Paeoniflorin modulates gut microbial production of indole-3-lactate and epithelial autophagy to alleviate colitis in mice.
Phytomedicine. 2020 Sep 19 ;79:153345. Epub 2020 Sep 19. PMID: 33002829
BACKGROUND: Total glucosides of peony (TGP), extracted from the root and rhizome of Paeonia lactiflora Pall, has well-confirmed immunomodulatory efficacy in the clinic. However, the mechanism and active ingredients remain largely unclear.
HYPOTHESIS/PURPOSE: Our previous study revealed a low systemic exposure but predominant gut distribution of TGP components. The aim of this study was to investigate involvement of the gut microbiota in the immunoregulatory effects and identify the active component.
METHODS: Mice received 3% DSS to establish a model of colitis. The treatment group received TGP or single paeoniflorin (PF) or albiflorin (AF). Body weight, colon length, inflammatory and histological changes were assessed. Gut microbiota structure was profiled by 16s rRNA sequencing. Antibiotic treatment and fecal transplantation were used to explore the involvement of gut microbiota. Metabolomic assay of host and microbial metabolites in colon was performed.

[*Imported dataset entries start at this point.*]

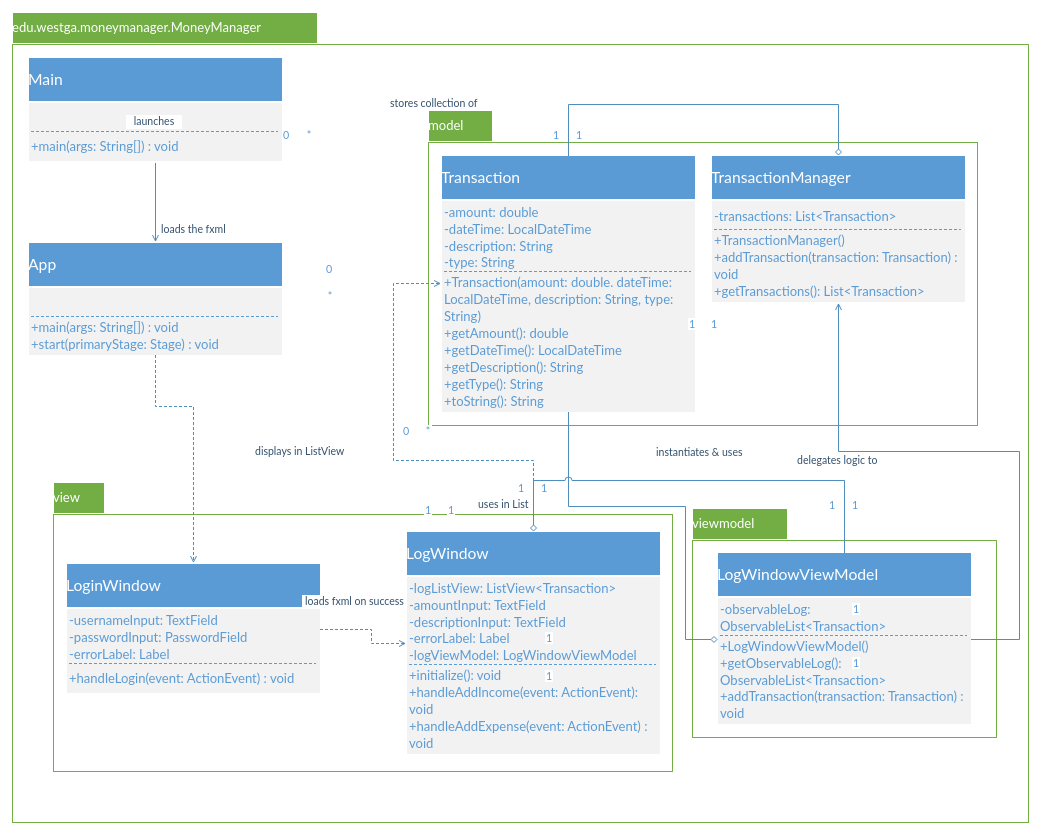
<!DOCTYPE html>
<html lang="en">
<head>
<meta charset="utf-8">
<title>MoneyManager class diagram</title>
<style>
:root {
  --green: #72ae43;
  --blue: #5b9bd5;
  --line: #4f8dbd;
  --panel: #f2f2f2;
  --ink: #32506e;
  --paper: #ffffff;
}
* { box-sizing: border-box; }
html, body { margin: 0; overflow: hidden; background: var(--paper); }
.diagram {
  position: relative;
  width: 1041px;
  height: 836px;
  overflow: hidden;
  font: 13.05px/16.9px Lato, sans-serif;
  white-space: nowrap;
}
.package, .class, .label, .count { position: absolute; left: var(--x); top: var(--y); }
.package { display: flex; flex-direction: column; align-items: flex-start; gap: 1px; width: var(--w); height: var(--h); }
.package h2 {
  display: flex;
  align-items: center;
  width: var(--tab);
  height: 30px;
  margin: 0 0 0 1px;
  padding-bottom: 2px;
  text-indent: -1px;
  background: var(--green);
  color: var(--paper);
  font-size: 13.05px;
  font-weight: 400;
}
.package .frame { flex: 1; align-self: stretch; border: 1px solid var(--green); }
.class { display: flex; flex-direction: column; width: 253px; height: var(--h); }
.class h3 {
  display: flex;
  align-items: center;
  height: 43px;
  margin: 0 0 2px;
  text-indent: -1px;
  background: var(--blue);
  color: var(--paper);
  font-size: 15.7px;
  font-weight: 400;
}
.fields, .methods {
  display: flex;
  flex-direction: column;
  justify-content: center;
  padding: 0 2px;
  background: var(--panel);
  color: var(--blue);
}
.fields { position: relative; height: var(--split); padding-top: 2px; }
.fields::after {
  content: "";
  position: absolute;
  left: 2px;
  right: 4px;
  bottom: 0;
  height: 1px;
  background: repeating-linear-gradient(90deg, var(--blue) 0 3px, transparent 3px 5px);
}
.methods { flex: 1; }
.links { position: absolute; left: 0; top: 0; fill: none; stroke: var(--line); stroke-width: 1; }
.links .dashed { stroke-dasharray: 3 2; }
.label { color: var(--ink); font-size: 10.5px; line-height: 13px; transform: translateY(-7px); }
.label.boxed { width: 56px; padding-bottom: 1px; text-align: center; background: var(--paper); }
.label.backed { width: 105px; text-align: center; background: var(--paper); }
.count { width: 8px; color: var(--blue); font-size: 10.7px; line-height: 12px; text-align: center; transform: translate(-50%, -50%); }
.count.backed { background: var(--paper); }
</style>
</head>
<body>
<main class="diagram">

  <section class="package" style="--x:12px;--y:13px;--w:1017px;--h:810px;--tab:304px"><h2>edu.westga.moneymanager.MoneyManager</h2><div class="frame"></div></section>
  <section class="package" style="--x:428px;--y:111px;--w:550px;--h:315px;--tab:63px"><h2>model</h2><div class="frame"></div></section>
  <section class="package" style="--x:53px;--y:483px;--w:620px;--h:289px;--tab:50px"><h2>view</h2><div class="frame"></div></section>
  <section class="package" style="--x:692px;--y:509px;--w:305px;--h:229px;--tab:94px"><h2>viewmodel</h2><div class="frame"></div></section>

  <article class="class" style="--x:29px;--y:58px;--h:103px;--split:29px">
    <h3>Main</h3>
    <div class="fields"></div>
    <div class="methods"><span>+main(args: String[]) : void</span></div>
  </article>

  <article class="class" style="--x:29px;--y:243px;--h:112px;--split:29px">
    <h3>App</h3>
    <div class="fields"></div>
    <div class="methods">
      <span>+main(args: String[]) : void</span>
      <span>+start(primaryStage: Stage) : void</span>
    </div>
  </article>

  <article class="class" style="--x:442px;--y:156px;--h:256px;--split:71px">
    <h3>Transaction</h3>
    <div class="fields">
      <span>-amount: double</span>
      <span>-dateTime: LocalDateTime</span>
      <span>-description: String</span>
      <span>-type: String</span>
    </div>
    <div class="methods">
      <span>+Transaction(amount: double. dateTime:<br>LocalDateTime, description: String, type:<br>String)</span>
      <span>+getAmount(): double</span>
      <span>+getDateTime(): LocalDateTime</span>
      <span>+getDescription(): String</span>
      <span>+getType(): String</span>
      <span>+toString(): String</span>
    </div>
  </article>

  <article class="class" style="--x:712px;--y:156px;--h:146px;--split:29px">
    <h3>TransactionManager</h3>
    <div class="fields"><span>-transactions: List&lt;Transaction&gt;</span></div>
    <div class="methods">
      <span>+TransactionManager()</span>
      <span>+addTransaction(transaction: Transaction) :<br>void</span>
      <span>+getTransactions(): List&lt;Transaction&gt;</span>
    </div>
  </article>

  <article class="class" style="--x:67px;--y:564px;--h:129px;--split:55px">
    <h3>LoginWindow</h3>
    <div class="fields">
      <span>-usernameInput: TextField</span>
      <span>-passwordInput: PasswordField</span>
      <span>-errorLabel: Label</span>
    </div>
    <div class="methods"><span>+handleLogin(event: ActionEvent) : void</span></div>
  </article>

  <article class="class" style="--x:407px;--y:532px;--h:222px;--split:88px">
    <h3>LogWindow</h3>
    <div class="fields">
      <span>-logListView: ListView&lt;Transaction&gt;</span>
      <span>-amountInput: TextField</span>
      <span>-descriptionInput: TextField</span>
      <span>-errorLabel: Label</span>
      <span>-logViewModel: LogWindowViewModel</span>
    </div>
    <div class="methods">
      <span>+initialize(): void</span>
      <span>+handleAddIncome(event: ActionEvent):<br>void</span>
      <span>+handleAddExpense(event: ActionEvent) :<br>void</span>
    </div>
  </article>

  <article class="class" style="--x:718px;--y:553px;--h:171px;--split:38px">
    <h3>LogWindowViewModel</h3>
    <div class="fields"><span>-observableLog:<br>ObservableList&lt;Transaction&gt;</span></div>
    <div class="methods">
      <span>+LogWindowViewModel()</span>
      <span>+getObservableLog():<br>ObservableList&lt;Transaction&gt;</span>
      <span>+addTransaction(transaction: Transaction) :<br>void</span>
    </div>
  </article>

  <svg class="links" width="1041" height="836" viewBox="0 0 1041 836" aria-hidden="true">
    <defs>
      <path id="arrow" d="M-6 -3L0 0L-6 3"/>
      <path id="diamond" d="M-3 0L0 -3L3 0L0 3Z" fill="#fff"/>
    </defs>
    <g id="main-to-app">
      <path d="M155.5 163V241"/>
      <use href="#arrow" transform="translate(155.5 241) rotate(90)"/>
    </g>
    <g id="app-to-login">
      <path class="dashed" d="M155.5 355V406.5H193.5V562"/>
      <use href="#arrow" transform="translate(193.5 562) rotate(90)"/>
    </g>
    <g id="login-to-log">
      <path class="dashed" d="M320 629.5H371.5V643.5H405"/>
      <use href="#arrow" transform="translate(405 643.5)"/>
    </g>
    <g id="log-to-transaction">
      <path class="dashed" d="M533.5 481V460.5H393.5V283.5H440"/>
      <use href="#arrow" transform="translate(440 283.5)"/>
    </g>
    <g id="transaction-to-manager">
      <path d="M568.5 156V104.5H838.5V149"/>
      <use href="#diamond" x="838.5" y="152"/>
    </g>
    <g id="transaction-to-viewmodel">
      <path d="M568.5 412V506.5H685.5V639.5H711"/>
      <use href="#diamond" x="714" y="639.5"/>
    </g>
    <g id="viewmodel-to-log">
      <path d="M844.5 553V480.5H572A3.5 3.5 0 0 0 565 480.5H533.5V525"/>
      <use href="#diamond" x="533.5" y="528"/>
    </g>
    <g id="viewmodel-to-manager">
      <path d="M971 639.5H1019.5V451.5H838.5V304"/>
      <use href="#arrow" transform="translate(838.5 304) rotate(-90)"/>
    </g>
  </svg>

  <span class="label boxed" style="--x:126px;--y:122px">launches</span>
  <span class="label" style="--x:161px;--y:230px">loads the fxml</span>
  <span class="label" style="--x:390px;--y:104px">stores collection of</span>
  <span class="label" style="--x:255px;--y:452px">displays in ListView</span>
  <span class="label" style="--x:478px;--y:505px">uses in List</span>
  <span class="label" style="--x:656px;--y:453px">instantiates &amp; uses</span>
  <span class="label" style="--x:797px;--y:461px">delegates logic to</span>
  <span class="label backed" style="--x:302px;--y:602px">loads fxml on success</span>

  <span class="count" style="--x:286px;--y:135px">0</span>
  <span class="count" style="--x:309px;--y:135px">*</span>
  <span class="count" style="--x:329px;--y:269px">0</span>
  <span class="count" style="--x:330px;--y:296px">*</span>
  <span class="count" style="--x:556px;--y:135px">1</span>
  <span class="count" style="--x:579px;--y:135px">1</span>
  <span class="count backed" style="--x:692px;--y:324px">1</span>
  <span class="count" style="--x:714px;--y:324px">1</span>
  <span class="count" style="--x:406px;--y:431px">0</span>
  <span class="count backed" style="--x:428px;--y:431px">*</span>
  <span class="count" style="--x:521px;--y:488px">1</span>
  <span class="count" style="--x:544px;--y:488px">1</span>
  <span class="count backed" style="--x:428px;--y:510px">1</span>
  <span class="count backed" style="--x:451px;--y:510px">1</span>
  <span class="count" style="--x:832px;--y:505px">1</span>
  <span class="count" style="--x:855px;--y:505px">1</span>
  <span class="count backed" style="--x:549px;--y:638px">1</span>
  <span class="count backed" style="--x:549px;--y:676px">1</span>
  <span class="count backed" style="--x:856px;--y:609px">1</span>
  <span class="count backed" style="--x:856px;--y:663px">1</span>

</main>
</body>
</html>
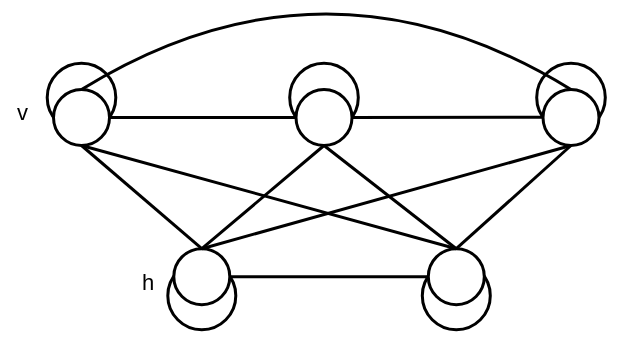
<!DOCTYPE html>
<html lang="en">
<head>
<meta charset="utf-8">
<title>Fully connected network of visible and hidden units</title>
<style>
  :root { --ink: #000; --paper: #fff; }
  * { box-sizing: border-box; }
  html, body { margin: 0; background: var(--paper); overflow: hidden; }
  .diagram {
    position: relative;
    width: 624px;
    height: 344px;
    overflow: hidden;
    background: var(--paper);
    color: var(--ink);
    font: 22px/26px "Liberation Sans", Arial, sans-serif;
  }
  .network { position: absolute; inset: 0; display: block; }
  .network * { stroke: var(--ink); stroke-width: 3; }
  .loops, .edges { fill: none; }
  .nodes { fill: var(--paper); }
  .label { position: absolute; }
  .label-visible { left: 17px; top: 100px; }
  .label-hidden { left: 142px; top: 270px; }
</style>
</head>
<body>
<main class="diagram">
  <svg class="network" width="624" height="344" viewBox="0 0 624 344" role="img" aria-label="Three visible and two hidden nodes, all connected, each with a self-loop">
    <g class="loops">
      <circle cx="81.5" cy="97.5" r="34.3"/>
      <circle cx="324" cy="97.5" r="34.3"/>
      <circle cx="571" cy="97.5" r="34.3"/>
      <circle cx="201.8" cy="295.7" r="34"/>
      <circle cx="456.3" cy="295.7" r="34"/>
    </g>
    <g class="nodes">
      <circle cx="81.5" cy="117.5" r="28"/>
      <circle cx="324" cy="117.5" r="28"/>
      <circle cx="571" cy="117.5" r="28"/>
      <circle cx="201.8" cy="276.7" r="28"/>
      <circle cx="456.3" cy="276.7" r="28"/>
    </g>
    <g class="edges">
      <path d="M81.5 89.5Q326 -61.5 571 89.5"/>
      <line x1="109.5" y1="117.6" x2="296" y2="117.6"/>
      <line x1="352" y1="117.5" x2="543" y2="117.3"/>
      <line x1="229.8" y1="276.7" x2="428.3" y2="276.7"/>
      <line x1="81.5" y1="145.5" x2="201.8" y2="248.7"/>
      <line x1="81.5" y1="145.5" x2="456.3" y2="248.7"/>
      <line x1="324" y1="145.5" x2="201.8" y2="248.7"/>
      <line x1="324" y1="145.5" x2="456.3" y2="248.7"/>
      <line x1="571" y1="145.5" x2="201.8" y2="248.7"/>
      <line x1="571" y1="145.5" x2="456.3" y2="248.7"/>
    </g>
  </svg>
  <span class="label label-visible">v</span>
  <span class="label label-hidden">h</span>
</main>
</body>
</html>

RESULTS: TGP improved colonic injury and gut microbial dysbiosis in colitis mice, and PF was responsible for the protective effects. Fecal microbiota transfer from TGP-treated mice conferred resilience to colitis, while antibiotic treatment abrogated the protective effects. Both TGP and PF decreased colonic indole-3-lactate (ILA), a microbial tryptophan metabolite. ILA was further identified as an inhibitor of epithelial autophagy and ILA supplementation compromised the benefits of TGP.
CONCLUSION: Our findings suggest that TGP acts in part through a gut microbiota-ILA-epithelial autophagy axis to alleviate colitis.